Last night in the Hardboiled lit class I’m teaching this semester we continued our discussion of John Fante’s Ask the Dust. The class spent a few minutes in the beginning discussing some calendar updates, preparing for the Wikipedia research project (more on that on the bava soon), and our plans for next week which consist of a vist from librarian Peter Catlin and watching Billy Wilder’s film adaptation of Double Indemnity (I got the BlueRay of this one, so we’ll see how that looks).
After some basic housekeeping we dug into Ask the Dust, picking up on the theme of Existentialism we talked about last week by actually digging into the text. We spent a lot of time reading and talking about specific passages, and we focused not only on the interpretation, but the importance of spending the time looking up words and contexts to help the novel come alive. We had a lot of fun with the following passage:

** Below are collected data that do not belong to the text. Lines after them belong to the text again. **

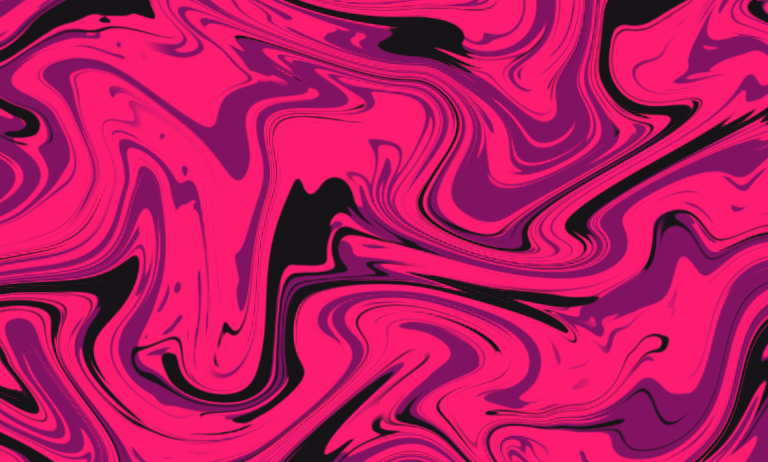
This texture is drawn by a Shadertoy shader. Its source:

```glsl
// Marbled paint: folded streaks of purple and black ink on hot pink.
#define PINK vec3(0.995, 0.11, 0.445)
#define PURPLE vec3(0.51, 0.07, 0.385)
#define BLACK vec3(0.085, 0.08, 0.088)
#define FLOW 0.122          // strength of each stirring step
#define SWIRL_SCALE 1.5     // swirls per canvas height
#define STRETCH vec2(0.74, 1.12) // widens the folds sideways
#define TILT 0.22           // direction of the streaks before stirring
#define PURPLE_LEVEL 0.10   // higher gives less purple
#define BLACK_LEVEL 0.275   // higher gives less black
#define HAIRLINE 0.026      // half width of the thin veins
#define RAGGED 0.2          // dry brush breakup of the ink edges
#define SOFTNESS 0.0032     // edge blur in canvas heights

// Random unit gradient for a lattice cell
vec2 cellGradient(vec2 cell) {
    uvec2 k = uvec2(ivec2(cell) + 4096);
    uint h = k.x * 1597u + k.y * 51749u;
    h = (h ^ (h >> 15)) * 739391u;
    h = (h ^ (h >> 13)) * 668265u;
    h ^= h >> 16;
    float angle = float(h & 65535u) * 6.28318 / 65536.0;
    return vec2(cos(angle), sin(angle));
}

float gradientNoise(vec2 p) {
    vec2 cell = floor(p), f = p - cell;
    vec2 u = f * f * f * (f * (f * 6.0 - 15.0) + 10.0);
    vec2 e = vec2(1, 0);
    float a = dot(cellGradient(cell), f);
    float b = dot(cellGradient(cell + e.xy), f - e.xy);
    float c = dot(cellGradient(cell + e.yx), f - e.yx);
    float d = dot(cellGradient(cell + e.xx), f - e.xx);
    return mix(mix(a, b, u.x), mix(c, d, u.x), u.y);
}

// Divergence-free velocity, so stirring keeps the ink areas
vec2 curl(vec2 p) {
    const float h = 0.01;
    float n = gradientNoise(p);
    float dx = gradientNoise(p + vec2(h, 0)) - n;
    float dy = gradientNoise(p + vec2(0, h)) - n;
    return vec2(dy, -dx) / h;
}

// Carry a point back through four swirl fields, two steps each
vec2 stir(vec2 p) {
    for (int i = 0; i < 8; i++) {
        float layer = float(i / 2);
        float scale = SWIRL_SCALE + 0.4 * layer;
        p += FLOW / scale * curl(p * scale + layer * vec2(17.3, 9.7));
    }
    return p;
}

// Soft coverage of the region where the field is positive
float coverage(float field) {
    float slope = length(vec2(dFdx(field), dFdy(field)));
    float width = slope * max(0.8, SOFTNESS * iResolution.y) + 1e-5;
    return smoothstep(-width, width, field);
}

// Thin line along the zero contour of the field
float vein(float field, float halfWidth) {
    return coverage(field + halfWidth) - coverage(field - halfWidth);
}

vec3 marble(vec2 p) {
    vec2 m = stir(p * STRETCH);
    float c = cos(TILT), s = sin(TILT);
    m = vec2(c * m.x + s * m.y, c * m.y - s * m.x);

    // Streaks are noise stretched along the first axis
    float streaks = gradientNoise(m * vec2(1.5, 10.5) + 3.7)
                  + 0.65 * gradientNoise(m * vec2(2.2, 23.0) + 21.2)
                  + 0.25 * gradientNoise(m * vec2(0.9, 3.5) + 40.6);
    float bristles = gradientNoise(m * vec2(9.0, 52.0) + 63.1);
    float dabs = gradientNoise(m * vec2(17.0, 62.0) + 31.4);
    float ink = gradientNoise(m * vec2(1.6, 7.0) + 85.4)
              + 0.50 * gradientNoise(m * vec2(2.4, 17.0) + 11.9);
    float patches = gradientNoise(m * vec2(2.0, 5.0) + 52.8);

    // Broad purple bands with companion veins and small dabs
    float purple = coverage(streaks - PURPLE_LEVEL + 0.5 * RAGGED * bristles);
    float purpleVein = vein(streaks + 0.06, HAIRLINE)
                     * smoothstep(-0.05, 0.1, patches);
    float purpleDab = coverage(dabs - 0.36) * smoothstep(0.05, 0.2, -patches);

    // Black streaks, their ragged rims and thin broken veins
    float black = coverage(ink - BLACK_LEVEL + RAGGED * bristles);
    float blackVein = vein(ink - 0.11, 0.7 * HAIRLINE)
                    * smoothstep(0.0, 0.12, -patches + 0.4 * bristles);

    // Pink scratches run inside the purple
    float scratch = coverage(bristles - 0.34) * smoothstep(0.0, 0.15, patches);
    purple = max(purple * (1.0 - scratch), max(purpleVein, purpleDab));
    vec3 color = mix(PINK, PURPLE, purple);
    return mix(color, BLACK, max(black, blackVein));
}

void mainImage(out vec4 fragColor, in vec2 fragCoord) {
    // Average a 2 by 2 grid of samples inside the pixel
    vec3 color = vec3(0);
    for (int i = 0; i < 4; i++) {
        vec2 offset = vec2(i % 2, i / 2) * 0.5 - 0.25;
        color += marble((fragCoord + offset) / iResolution.y);
    }
    fragColor = vec4(color / 4.0, 1.0);
}
```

Here was the Church of Our Lady, very old, the adobe blackened with age. For sentimental reasons I will go inside. For sentimental reasons only. I have not read Lenin, but I have heard him quoted, religion is the opium of the people. Myself, I am an atheist: I have read The Anti-Christ and regard it as a capital piece of work. I believe in the transvaluation of values, sir. The Church must go it is the haven of the booboisie, of boobs and bounders and all brummagem mountebanks. (22)
Within this passage alon there are a ton of references made, and more and more I am stopping to ask the class just what they have spent the time looking up for context and understanding. How many of you know the Lenin he is referring to? What about The Anti-Christ? Who wrote it? What’s it all about? The Booboisie? What’s that? And brummagem? All these contexts are right at their fingertips now. It has never been easier to find and contextualize these bits with the internet, but I find so few do, but that will change! There is truly so much to excavate in just one small passage of Ask the Dust, and so much of it plays back on the existentialist crisis of nothingness and the tradition of Catholicism that Bandini is struggling with. There is a tone of sarcasm in the passage above, but it isn’t dismissive, rather it’s torn and confused—an authentic place to be in an existentialist kinda way 🙂
The discussion goes on to examine Bandini’s struggle with his Italian roots and his own struggle with his own identity as an American. All of which is brought to a boil when he starts attacking Camilla as a Mexican, an identity she is equally caught between. The following quotes from the end of chapter 5 and the end of chapter six really bring this to the fore:
I was an American and goddamn proud of it. This great city, these mighty pavements and proud buildings, they were the voice of my America. From sand and cactus we Americans have carved an empire. camilla’s people had had their chance. They had failed. We Americans had turned the trick. Thanks God for my country. Thanks God I had been born an American! (44)
And then this from the end of chapter 6:
But I am poor, and my name ends with a soft vowel, and they hate me and my father, and my father’s father, and they would have my blood and put me down, but they are old now and dying in the sun and the hot dust of the road, and I am young and full of hope and love for my country and my times, and when I say Greaser to you it is not my heart that speaks, but the quivering of an old wound, and I am ashamed of the terrible thing I have done. (47)
A constant struggle around the core questions of one’s identity, faith, nationalism, and the fabric of what makes us so. Brilliant.
Anyway, below is the entire class discussion from last night should you be interested. It was fun for me, and I felt like we really started to dig into the novel and its myriad themes at the textual level.